Start of Block

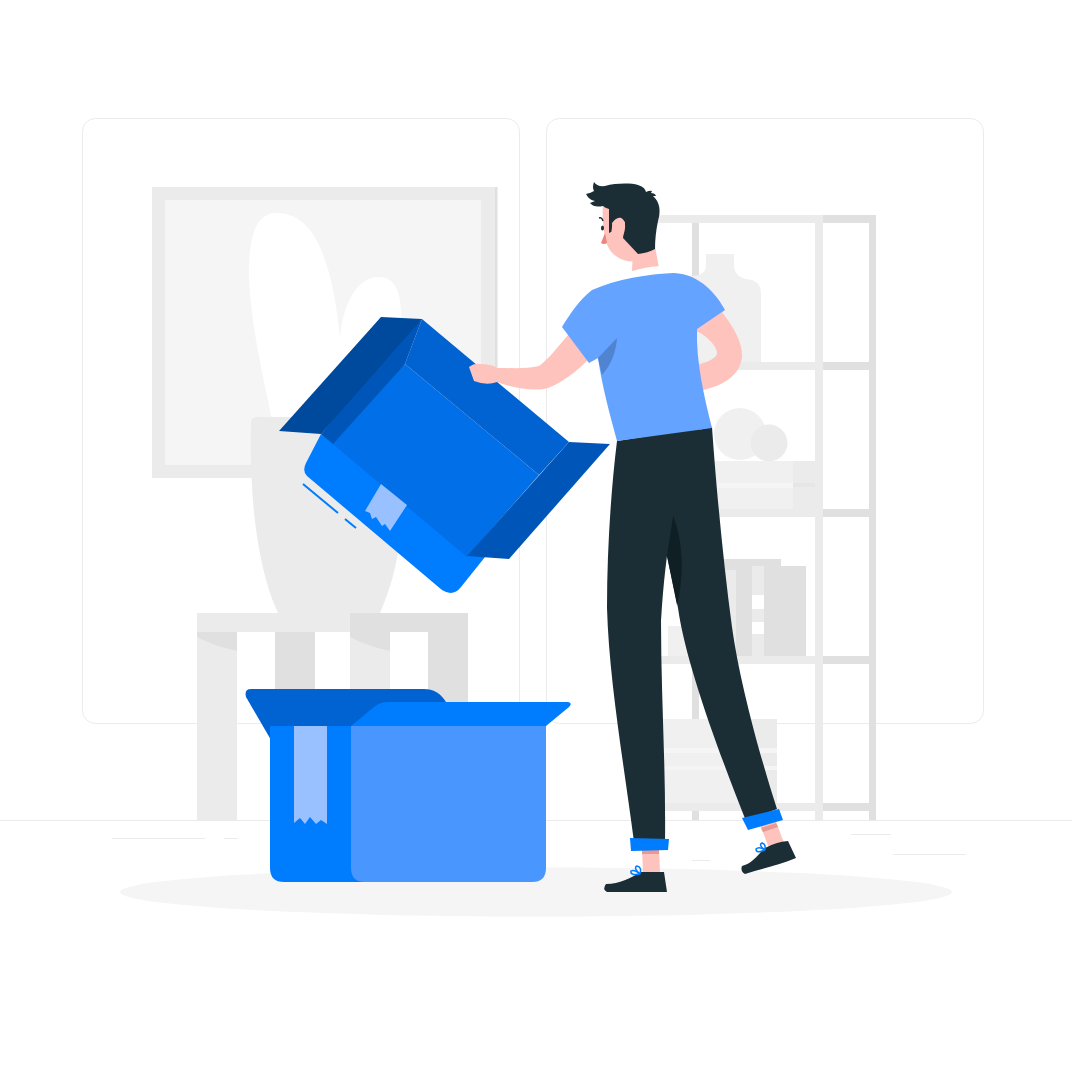
<!DOCTYPE html>
<html lang="en">
<head>
<meta charset="utf-8">
<title>Unpacking boxes</title>
<style>
:root{
  --white:#fff; --line:#ebebeb; --pale:#f5f5f5; --mist:#f0f0f0; --grey:#ebebeb; --grey-dark:#e0e0e0; --grey-mid:#e6e6e6;
  --blue:#007cff; --blue-inner:#006fe8; --blue-shade:#0063d1; --blue-deep:#0056b8; --blue-navy:#004a9e;
  --blue-light:#4a96ff; --tape:#99c0ff; --shirt:#64a3ff; --shirt-shade:#5083d0;
  --skin:#ffc3bd; --skin-shade:#e59a93; --nose:#ed847e; --ink:#1c2e35; --ink-dark:#0f1f24; --hair:#263238;
}
html,body{margin:0;background:var(--white)}
body{width:1072px;height:1072px;overflow:hidden}
svg{display:block}
.white{fill:var(--white)} .pale{fill:var(--pale)} .mist{fill:var(--mist)} .grey{fill:var(--grey)} .grey-mid{fill:var(--grey-mid)} .grey-dark{fill:var(--grey-dark)}
.outline{fill:none;stroke:var(--line);stroke-width:1}
.blue{fill:var(--blue)} .inner{fill:var(--blue-inner)} .shade{fill:var(--blue-shade)} .deep{fill:var(--blue-deep)} .navy{fill:var(--blue-navy)} .light{fill:var(--blue-light)} .tape{fill:var(--tape)}
.shirt{fill:var(--shirt)} .shirt-shade{fill:var(--shirt-shade)} .skin{fill:var(--skin)} .skin-shade{fill:var(--skin-shade)} .nose{fill:var(--nose)}
.ink{fill:var(--ink)} .ink-dark{fill:var(--ink-dark)}
.hair{fill:#20312f;fill:var(--ink)}
.motion{fill:none;stroke:var(--blue);stroke-width:2}
.lace{fill:none;stroke:var(--blue);stroke-width:1.5}
</style>
</head>
<body>
<svg width="1072" height="1072" viewBox="0 0 1072 1072" role="img" aria-label="A man lifts one blue cardboard box beside another open box in a living room">
  <g id="walls">
    <rect class="outline" x="82.5" y="118.5" width="437" height="605" rx="13"/>
    <rect class="outline" x="546.5" y="118.5" width="437" height="605" rx="13"/>
    <path class="outline" d="M0 820.5H1072M112 838.500H205M224 838.500H238M851 834.500H891M893 854.500H966M692 860.500H710"/>
  </g>

  <g id="picture-frame">
    <rect class="grey-mid" x="152" y="187" width="345" height="291"/>
    <rect class="grey" x="152" y="187" width="343" height="291"/>
    <rect class="grey-dark" x="495" y="187" width="2.500" height="291"/>
    <rect class="pale" x="165" y="200" width="316" height="265"/>
  </g>

  <g id="plant">
    <path class="white" d="M272 420C262 372 250 320 249 274C249 240 254 213 277 213C318 213 333 270 340 338C343 305 356 277 379 277C396 277 402 295 401 320L385 420Z"/>
    <path class="grey" d="M257 417H400V540C396 570 389 592 380 613H278C258 570 249 500 251 424Q251 417 257 417Z"/>
  </g>

  <g id="side-table">
    <rect class="grey-dark" x="275" y="625" width="40" height="100"/>
    <rect class="grey-dark" x="428" y="625" width="40" height="100"/>
    <rect class="grey" x="350" y="625" width="40" height="100"/>
    <rect class="grey" x="197" y="613" width="40" height="207"/>
    <rect class="grey" x="197" y="613" width="160" height="19"/>
    <rect class="grey-dark" x="350" y="613" width="118" height="19"/>
    <path class="grey-dark" d="M197 632H237V651Q214 646 197 637ZM350 632H390V651Q367 646 350 637Z"/>
  </g>

  <g id="shelf">
    <rect class="grey-dark" x="692" y="220" width="7" height="600"/>
    <path class="mist" d="M706 254H734V266C735 276 742 279 752 280Q761 283 761 293V363H690V276Q706 276 706 266Z"/>
    <circle class="mist" cx="740" cy="434" r="26"/>
    <circle class="grey" cx="769" cy="443" r="18.500"/>
    <rect class="mist" x="690" y="461" width="126" height="49"/>
    <rect class="grey" x="793" y="461" width="23" height="49"/>
    <rect class="pale" x="690" y="483" width="103" height="5"/>
    <rect class="grey-mid" x="793" y="483" width="23" height="4"/>
    <g id="books">
      <rect class="grey-dark" x="715" y="559" width="66" height="12"/>
      <rect class="grey" x="715" y="570" width="49" height="87"/>
      <rect class="grey-dark" x="736" y="570" width="16" height="87"/>
      <rect class="grey" x="752" y="566" width="12" height="91"/>
      <path class="white" d="M752 595H764V609H752ZM752 622H764V634H752Z"/>
      <rect class="grey-dark" x="764" y="566" width="42" height="91"/>
      <rect class="mist" x="668" y="626" width="26" height="31"/>
    </g>
    <rect class="mist" x="655" y="719" width="92" height="86"/>
    <rect class="grey" x="745" y="719" width="32" height="92"/>
    <path class="pale" d="M655 748H777V753H655ZM655 766H777V770H655Z"/>
    <path class="grey" d="M655 215H823V223H655ZM655 362H823V370H655ZM655 509H823V517H655ZM655 656H823V664H655ZM655 803H823V811H655Z"/>
    <path class="grey-dark" d="M823 215H876V223H823ZM823 362H876V370H823ZM823 509H876V517H823ZM823 656H876V664H823ZM823 803H876V811H823Z"/>
    <rect class="grey" x="815" y="215" width="8" height="605"/>
    <rect class="grey-dark" x="869" y="215" width="7" height="605"/>
    <path class="grey-dark" d="M692 664H699V719H692ZM692 811H699V820H692Z"/>
  </g>

  <ellipse id="floor-shadow" class="pale" cx="536" cy="892" rx="416" ry="24.500"/>

  <g id="open-box">
    <path class="shade" d="M251 689H424Q438 689 446 702L400 740H271L246 697Q244 689 251 689Z"/>
    <path class="blue" d="M270 726H370V882H284Q270 882 270 868Z"/>
    <path class="light" d="M351 726H546V868Q546 882 532 882H365Q351 882 351 868Z"/>
    <path class="blue" d="M351 726L374 707Q380 702 388 702H568Q573 703 569 707L546 726Z"/>
    <path class="tape" d="M294 726H327V824L321 820 316 824 310 817 305 824 300 818 294 823Z"/>
  </g>

  <g id="lifted-box">
    <path class="blue" d="M321 434L485 557L461 587Q453 597 442 590L307 476Q302 471 306 463Z"/>
    <path class="inner" d="M321 434L405 364L539 475L467 557Z"/>
    <path class="shade" d="M422 319L569 442L539 475L405 364Z"/>
    <path class="deep" d="M422 319L405 364L333 444L321 434L400 338Z"/>
    <path class="navy" d="M381 317L422 319L321 434L279 431Z"/>
    <path class="deep" d="M569 442L610 444L509 559L467 556Z"/>
    <path class="tape" d="M381 484L407 505L390 531L385 524 382 526 376 517 372 519 370 513 365 511Z"/>
    <path class="motion" d="M303 484L338 513M345 519L356 528"/>
  </g>

  <g id="man">
    <g id="right-arm">
      <path class="skin" d="M722 312C733 326 743 343 742 357C740 374 726 385 703 390L694 366C708 362 718 358 717 352C715 343 704 334 694 330Z"/>
    </g>
    <g id="left-arm">
      <path class="skin" d="M570 333L590 358C577 371 562 383 548 388C535 392 513 388 497 382Q487 386 474 381L469 367Q474 363 480 364Q492 364 497 368C512 368 528 369 539 366C549 359 559 345 570 333Z"/>
    </g>
    <g id="feet">
      <path class="skin" d="M642 848H659L660 873H643Z"/>
      <path class="skin-shade" d="M642 850H659V854H642Z"/>
      <path class="skin" d="M760 825L775 819L784 843L769 848Z"/>
      <path class="skin-shade" d="M761 828L776 823L778 827L763 832Z"/>
      <path class="ink" d="M641 872H664L667 892H607Q602 889 606 884C620 884 630 878 641 872Z"/>
      <path class="ink" d="M765 848Q776 842 788 841L796 858C780 865 764 868 745 874Q740 871 742 866C753 863 757 855 765 848Z"/>
      <path class="lace" d="M640 874Q630 876 631 871Q634 869 640 874Q633 868 637 866Q642 867 640 874M765 850Q756 854 756 849Q759 846 765 850Q758 845 762 843Q766 844 765 850"/>
    </g>
    <g id="trousers">
      <path class="ink" d="M650 440L712 427C716 484 723 560 732 627C739 678 758 750 777 809L746 821C720 755 686 665 678 608L667 556Z"/>
      <path class="ink-dark" d="M673 515C684 545 684 576 677 605L667 556Z"/>
      <path class="ink" d="M617 441L700 428C696 460 680 495 673 517C667 550 663 585 661 621C661 695 666 770 665 842H634C624 765 609 680 607 608C607 550 611 490 617 441Z"/>
      <path class="blue" d="M630 838L669 839L668 850L631 851Z"/>
      <path class="blue" d="M742 818L779 809L783 820L748 830Z"/>
    </g>
    <g id="shirt">
      <path class="shirt" d="M562 327C570 314 579 300 592 290C617 279 648 274 674 273C700 274 717 295 725 310L697 329C696 362 704 396 712 428L617 441C610 415 602 386 598 358L589 363Z"/>
      <path class="shirt-shade" d="M617 338C616 352 611 365 602 375L598 358Z"/>
    </g>
    <g id="head">
      <path class="skin" d="M633 250L655 246L659 268L632 271Z"/>
      <path class="white" d="M630 272Q644 267 660 266L671 273Q650 273 622 278Z"/>
      <path class="skin" d="M603 205H645V255Q636 263 627 261C614 258 607 249 605 237C603 227 602 215 603 205Z"/>
      <path class="nose" d="M605 233L601 243Q604 245 607 243Z"/>
      <ellipse class="ink" cx="602.500" cy="228" rx="1.500" ry="2.500"/>
      <path d="M599 218Q602 217 603 221" fill="none" stroke="#1c2e35" stroke-width="1.500"/>
      <path class="hair" d="M586 194Q591 193 594 191Q592 187 594 182Q597 187 605 186C616 183 631 183 638 185Q645 187 646 192Q650 190 652 191L651 193Q655 193 656 196L653 196C660 202 661 211 658 221C656 230 655 240 655 249Q648 253 638 254L623 238L625 222Q618 215 612 223L613 231L609 233V209Q605 208 603 206Q594 208 590 203L595 201Q589 200 586 194Z"/>
      <path class="skin" d="M612 227C613 217 623 214 625 224C626 234 620 243 615 240Q610 237 612 227Z"/>
    </g>
  </g>
</svg>
</body>
</html>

End of Block

Take from the listing above each line in which the string "none" is found.

Reply to the task:
.outline{fill:none;stroke:var(--line);stroke-width:1}
.motion{fill:none;stroke:var(--blue);stroke-width:2}
.lace{fill:none;stroke:var(--blue);stroke-width:1.5}
      <path d="M599 218Q602 217 603 221" fill="none" stroke="#1c2e35" stroke-width="1.500"/>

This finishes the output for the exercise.